[TASK DIRECTIONS]
Pull out every line below holding the word "seed".

===== SOURCE MATERIAL =====

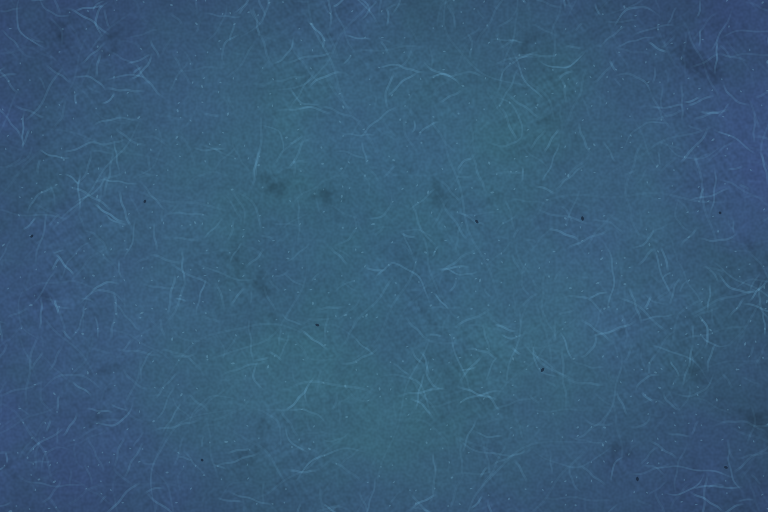
Give the GLSL for this texture, as a Shadertoy shader.

```glsl
vec2 hash2(vec2 p) {
    vec3 q = fract(p.xyx * vec3(0.1031, 0.1030, 0.0973));
    q += dot(q, q.yzx + 33.33);
    return fract((q.xx + q.yz) * q.zy);
}

float gradientDot(vec2 cell, vec2 offset) {
    float angle = 6.2832 * hash2(cell + 71.0).x;
    return dot(vec2(cos(angle), sin(angle)), offset);
}

float gradientNoise(vec2 p) {
    vec2 i = floor(p), f = fract(p);
    vec2 u = f * f * f * (f * (f * 6.0 - 15.0) + 10.0);
    vec2 e = vec2(1, 0);
    return mix(mix(gradientDot(i, f), gradientDot(i + e, f - e), u.x),
               mix(gradientDot(i + e.yx, f - e.yx), gradientDot(i + 1.0, f - 1.0), u.x), u.y);
}

float fbm(vec2 p) {
    float sum = 0.0, amp = 0.6;
    for (int i = 0; i < 5; i++) {
        sum += amp * gradientNoise(p);
        p = mat2(0.8, 0.6, -0.6, 0.8) * p * 2.03 + 17.0;
        amp *= 0.58;
    }
    return sum;
}

mat2 rotation(float a) {
    return mat2(cos(a), sin(a), -sin(a), cos(a));
}

// One bent hairline per cell, with random direction, length and strength
float scratches(vec2 p, float size, float seed, float pixel) {
    vec2 g = p / size + seed * 7.3;
    float sum = 0.0;
    for (int y = -1; y <= 1; y++)
    for (int x = -1; x <= 1; x++) {
        vec2 cell = floor(g) + vec2(x, y);
        vec2 place = hash2(cell + seed * 31.0);
        vec2 shape = hash2(cell + seed * 53.0 + 9.0);
        vec2 look = hash2(cell + seed * 17.0 + 40.0);
        vec2 q = rotation(6.2832 * shape.x) * (g - cell - place);
        float bend = (look.x - 0.5) * 1.7 * look.x;
        float d = abs(q.y + bend * q.x * q.x + 0.02 * sin(q.x * 9.0 + 6.0 * place.x)) * size;
        float halfLength = mix(0.25, 0.95, shape.y);
        float fade = 1.0 - smoothstep(0.5 * halfLength, halfLength, abs(q.x));
        float width = mix(0.0006, 0.0013, place.y);
        float line = 1.0 - smoothstep(width, width + 1.1 * pixel, d);
        sum += line * fade * look.y * look.y;
    }
    return sum;
}

// Scattered irregular dots, kept in a given share of the cells
float specks(vec2 p, float size, float radius, float share, float pixel) {
    vec2 g = p / size;
    vec2 cell = floor(g);
    vec2 pick = hash2(cell + 5.0);
    vec2 q = (g - cell - 0.2 - 0.6 * hash2(cell + 23.0)) * size;
    q = rotation(6.2832 * pick.y) * q * vec2(1.0, 1.0 + pick.y);
    float r = radius * mix(0.4, 1.0, pick.y);
    return step(pick.x, share) * (1.0 - smoothstep(r - 0.5 * pixel, r + pixel, length(q)));
}

void mainImage(out vec4 fragColor, in vec2 fragCoord) {
    vec2 uv = fragCoord / iResolution.xy;
    vec2 p = fragCoord / iResolution.y;
    float pixel = 1.0 / iResolution.y;

    // Cloudy stain, darkened toward the corners
    float clouds = fbm(p * 3.1 + 4.0);
    float mottling = fbm(p * 13.0 + 30.0);
    float edge = smoothstep(0.4, 1.2, length((uv - 0.5) * vec2(1.7, 1.5)) + 0.2 * clouds);
    float light = 0.80 - 0.58 * edge + 0.32 * clouds + 0.16 * mottling;
    vec3 navy = vec3(0.170, 0.245, 0.360);
    vec3 steelTeal = vec3(0.246, 0.410, 0.510);
    vec3 color = mix(navy, steelTeal, clamp(light, 0.0, 1.25));

    // Violet blotches at the sides, greener tint in the middle
    float hue = fbm(p * 2.4 + 60.0);
    float side = smoothstep(0.36, 0.52, abs(uv.x - 0.5)) * smoothstep(-0.15, 0.3, hue);
    color += vec3(0.010, -0.012, 0.026) * (hue * 1.6 + 0.5 * edge);
    color = mix(color, vec3(0.245, 0.345, 0.530), 0.5 * side);
    color += vec3(-0.008, 0.010, -0.004) * (1.0 - smoothstep(0.0, 0.45, length(p - vec2(0.75, 0.55))));

    // Brushed wear in two slanted directions, plus fine grain
    float brushA = gradientNoise(rotation(0.95) * p * vec2(9.0, 130.0));
    float brushB = gradientNoise(rotation(-0.45) * p * vec2(12.0, 110.0) + 80.0);
    float grain = gradientNoise(p * 165.0) + 0.7 * gradientNoise(p * 83.0 + 12.0);
    float wear = smoothstep(-0.25, 0.35, fbm(p * 4.0 + 90.0));
    color *= 1.0 + 0.085 * grain + 0.09 * wear * (brushA + brushB);

    // Hairline scratches from long and faint to short and bright
    float marks = 0.0;
    for (int i = 0; i < 7; i++) {
        float k = float(i);
        marks += scratches(p, 0.24 * pow(0.76, k), k + 1.0, pixel) * (0.16 + 0.025 * k);
    }
    marks *= mix(0.45, 1.15, wear);
    color = mix(color, vec3(0.40, 0.63, 0.77), min(marks, 0.65));

    // Pale dust and rare dark pits
    float dust = specks(p, 0.026, 0.0020, 0.28, pixel) + specks(p + 3.7, 0.055, 0.0032, 0.22, pixel);
    color = mix(color, vec3(0.40, 0.60, 0.71), 0.42 * min(dust, 1.0));
    color = mix(color, vec3(0.09, 0.14, 0.21), 0.75 * specks(p + 8.0, 0.17, 0.0045, 0.13, pixel));
    float bruise = smoothstep(0.22, 0.5, fbm(p * 7.0 + 140.0));
    color *= 1.0 - 0.16 * bruise;

    fragColor = vec4(color, 1.0);
}
```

=====

[SOLUTION TO THIS TASK]
float scratches(vec2 p, float size, float seed, float pixel) {
    vec2 g = p / size + seed * 7.3;
        vec2 place = hash2(cell + seed * 31.0);
        vec2 shape = hash2(cell + seed * 53.0 + 9.0);
        vec2 look = hash2(cell + seed * 17.0 + 40.0);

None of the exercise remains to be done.